6. Don’t Use Any English
It has been said that you don’t fully understand a language until you can think in it.
This may be difficult depending on where you live, but entirely replacing English with Spanish in your everyday life—and consequently in your brain—can greatly escalate the process.
If you need to call a company to ask for information, press the button that they indicate to proceed in Spanish. If you go shopping for food, read the Spanish-language labels only and shop as much as you can at a Hispanic grocery store or in the Hispanic aisle at the supermarket.
Not being able to communicate in anything but Spanish can push your motivation for learning it to the brink, but you’re not alone. The website Fluent in 3 Months features videos, articles and more about how to become fluent in any language in a strict time frame.
You can find memoirs of people who have traveled abroad and attempted to become fluent in Spanish in only three months, including two men who ventured to Spain and didn’t speak a word of English for the entire three months.
Not saying to ignore Grandma’s weekly phone call, but it’s definitely a good idea to use as much Spanish and as little English as you can in your allotted time frame.
7. Go Abroad
If you can afford to make it happen, spending these 30 days of learning in a Spanish-speaking country can be extremely helpful.
Being in a Spanish-speaking country means that every time you go out, you’ll find Spanish. Seeing it every day on street signs, advertisements, restaurants and more can really help cement it into your brain.
Luckily, Spanish is the language spoken in the highest number of countries around the world, so you have quite a few to pick from. Spain, Central America, many places in the Caribbean and most of South America use the language, so wherever you’re at in the world, managing a fair-priced trip shouldn’t be extremely difficult.
Just imagine, lounging on the beach, drinking margaritas and chatting with locals—educationally of course.
So there we have it: 7 steps, 30 days and up to 3,000 words.

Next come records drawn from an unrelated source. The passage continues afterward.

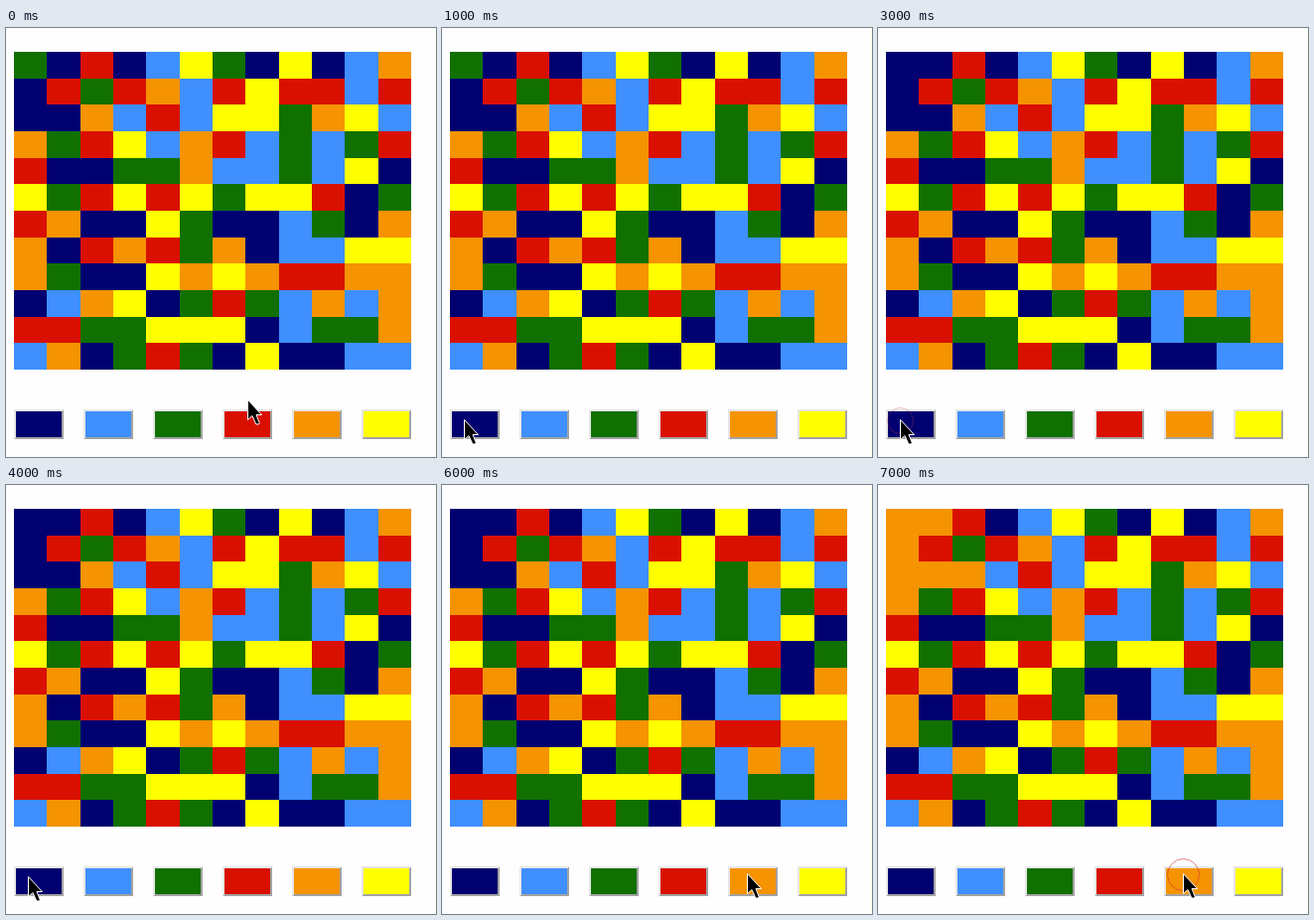
Write an HTML page that moves like this. It is 433 px wide and 432 px high and loops after 8000 ms.

```html
<!DOCTYPE html>
<html lang="en">
<head>
<meta charset="utf-8">
<title>Flood fill</title>
<style>
  html, body { margin: 0; width: 100%; height: 100%; overflow: hidden; background: #fefefe; }
  svg { display: block; width: 433px; height: 432px; }
  .seed, .joined, .cursor, .ring { animation: 8s step-end infinite; }
  .seed { animation-name: seed; }
  .joined { animation-name: joined; }
  .cursor { animation-name: move; }
  .ring { fill: none; stroke: #d63a3a; opacity: 0; }
  .first { animation-name: click1; }
  .second { animation-name: click2; }
  @keyframes seed {
    0% { fill: #107000; }
    37.5% { fill: #000070; }
    87.5%, 100% { fill: #f59300; }
  }
  @keyframes joined {
    0% { fill: #000070; }
    87.5%, 100% { fill: #f59300; }
  }
  @keyframes move {
    0% { transform: translate(243px, 374px); }
    12.5% { transform: translate(22px, 394px); }
    62.5% { transform: translate(118px, 386px); }
    75%, 100% { transform: translate(307px, 391px); }
  }
  @keyframes click1 {
    0% { opacity: 0; }
    37.5% { opacity: .35; }
    50%, 100% { opacity: 0; }
  }
  @keyframes click2 {
    0% { opacity: 0; }
    87.5%, 100% { opacity: .65; }
  }
</style>
</head>
<body>
<svg viewBox="0 0 433 432">
  <rect x="432" width="1" height="432" fill="#ffffe4"/>
  <g id="board" shape-rendering="crispEdges"></g>
  <g id="buttons" shape-rendering="crispEdges"></g>
  <circle class="ring first" cx="22.5" cy="395.5" r="13"/>
  <circle class="ring second" cx="307.5" cy="392.5" r="16"/>
  <g class="cursor">
    <path d="M.5 .5V20.5L5 16.5L8.8 25H11.5L12.2 23.5L9 15.5H14.5Z" fill="#000" stroke="#fff"/>
  </g>
</svg>
<script>
  const colors = { N: '#000070', B: '#3f8fff', G: '#107000', R: '#d91000', O: '#f59300', Y: '#ffff00' };
  const rows = [
    'GNRNBYGNYNBO', 'NRGROBRYRRBR', 'NNOBRBYYGOYB', 'OGRYBORBGBGR',
    'RNNGGOBBGBYN', 'YGRYRYGYYRNG', 'RONNYGNNBGNO', 'ONRORGONBBYY',
    'OGNNYOYORROO', 'NBOYNGRGBOBO', 'RRGGYYYNBGGO', 'BONGRGNYNNBB'
  ];
  const joined = ['0,1', '1,0', '2,0', '2,1'];
  const colX = c => Math.round(8 + c * 400 / 12);
  const rowY = r => Math.round(24 + r * 320 / 12);

  function add(parent, tag, attrs) {
    const el = document.createElementNS('http://www.w3.org/2000/svg', tag);
    for (const name in attrs) el.setAttribute(name, attrs[name]);
    document.getElementById(parent).append(el);
  }

  rows.forEach((row, r) => [...row].forEach((key, c) => {
    const group = r + c === 0 ? 'seed' : joined.includes(r + ',' + c) ? 'joined' : 'cell';
    add('board', 'rect', {
      class: group, x: colX(c), y: rowY(r),
      width: colX(c + 1) - colX(c), height: rowY(r + 1) - rowY(r), fill: colors[key]
    });
  }));

  // Raised buttons with a light and a dark bevel
  [...'NBGROY'].forEach((key, i) => {
    const x = 8 + i * 70;
    add('buttons', 'rect', { x, y: 384, width: 50, height: 30, fill: '#e6e6e6' });
    add('buttons', 'path', { d: `M${x} 414l2 -2h46v-26l2 -2v30z`, fill: '#a3a3a3' });
    add('buttons', 'rect', { x: x + 2, y: 386, width: 46, height: 26, fill: colors[key] });
  });
</script>
</body>
</html>
```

By spending around 4 hours a day studying and practicing, you can make a huge advancement in your Spanish knowledge.
But remember—that’s not 4 hours of staring at a textbook! You could be listening to reggaeton, dancing salsa, chatting with friends, going out on a MeetUp adventure, shopping for food, listening to a podcast on technology or reading a great novel.
After a few days, this will turn into your recreation time and your lifestyle, not just your Spanish study routine.
Happy studying and buena suerte!
And One More Thing…
If you like these tips, then you’ll love FluentU.
FluentU takes real-world videos like music videos, commercials, news, and inspiring talks and turns them into Spanish learning experiences.
Other sites use scripted content. FluentU uses a natural approach that helps you ease into the Spanish language and culture over time. You’ll learn Spanish as it’s actually spoken by real people.
FluentU has a wide variety of videos—topics like soccer, TV shows, business, movies and even magical realism, as you can see here:
FluentU brings native videos within reach with interactive transcripts. You can tap on any word to look it up instantly. Every definition has examples that have been written to help you understand how the word is used. If you see an interesting word you don’t know, you can add it to a vocab list.
Learn all the vocabulary in any video with FluentU’s Learn Mode. Swipe left or right to see more examples of the word you’re on.
The best part is that FluentU keeps track of the vocabulary that you’re learning, and it recommends you examples and videos based on the words you’ve already learned. Every learner has a truly personalized experience, even if they’re learning the same video.
If you liked this post, something tells me that you'll love FluentU, the best way to learn Spanish with real-world videos.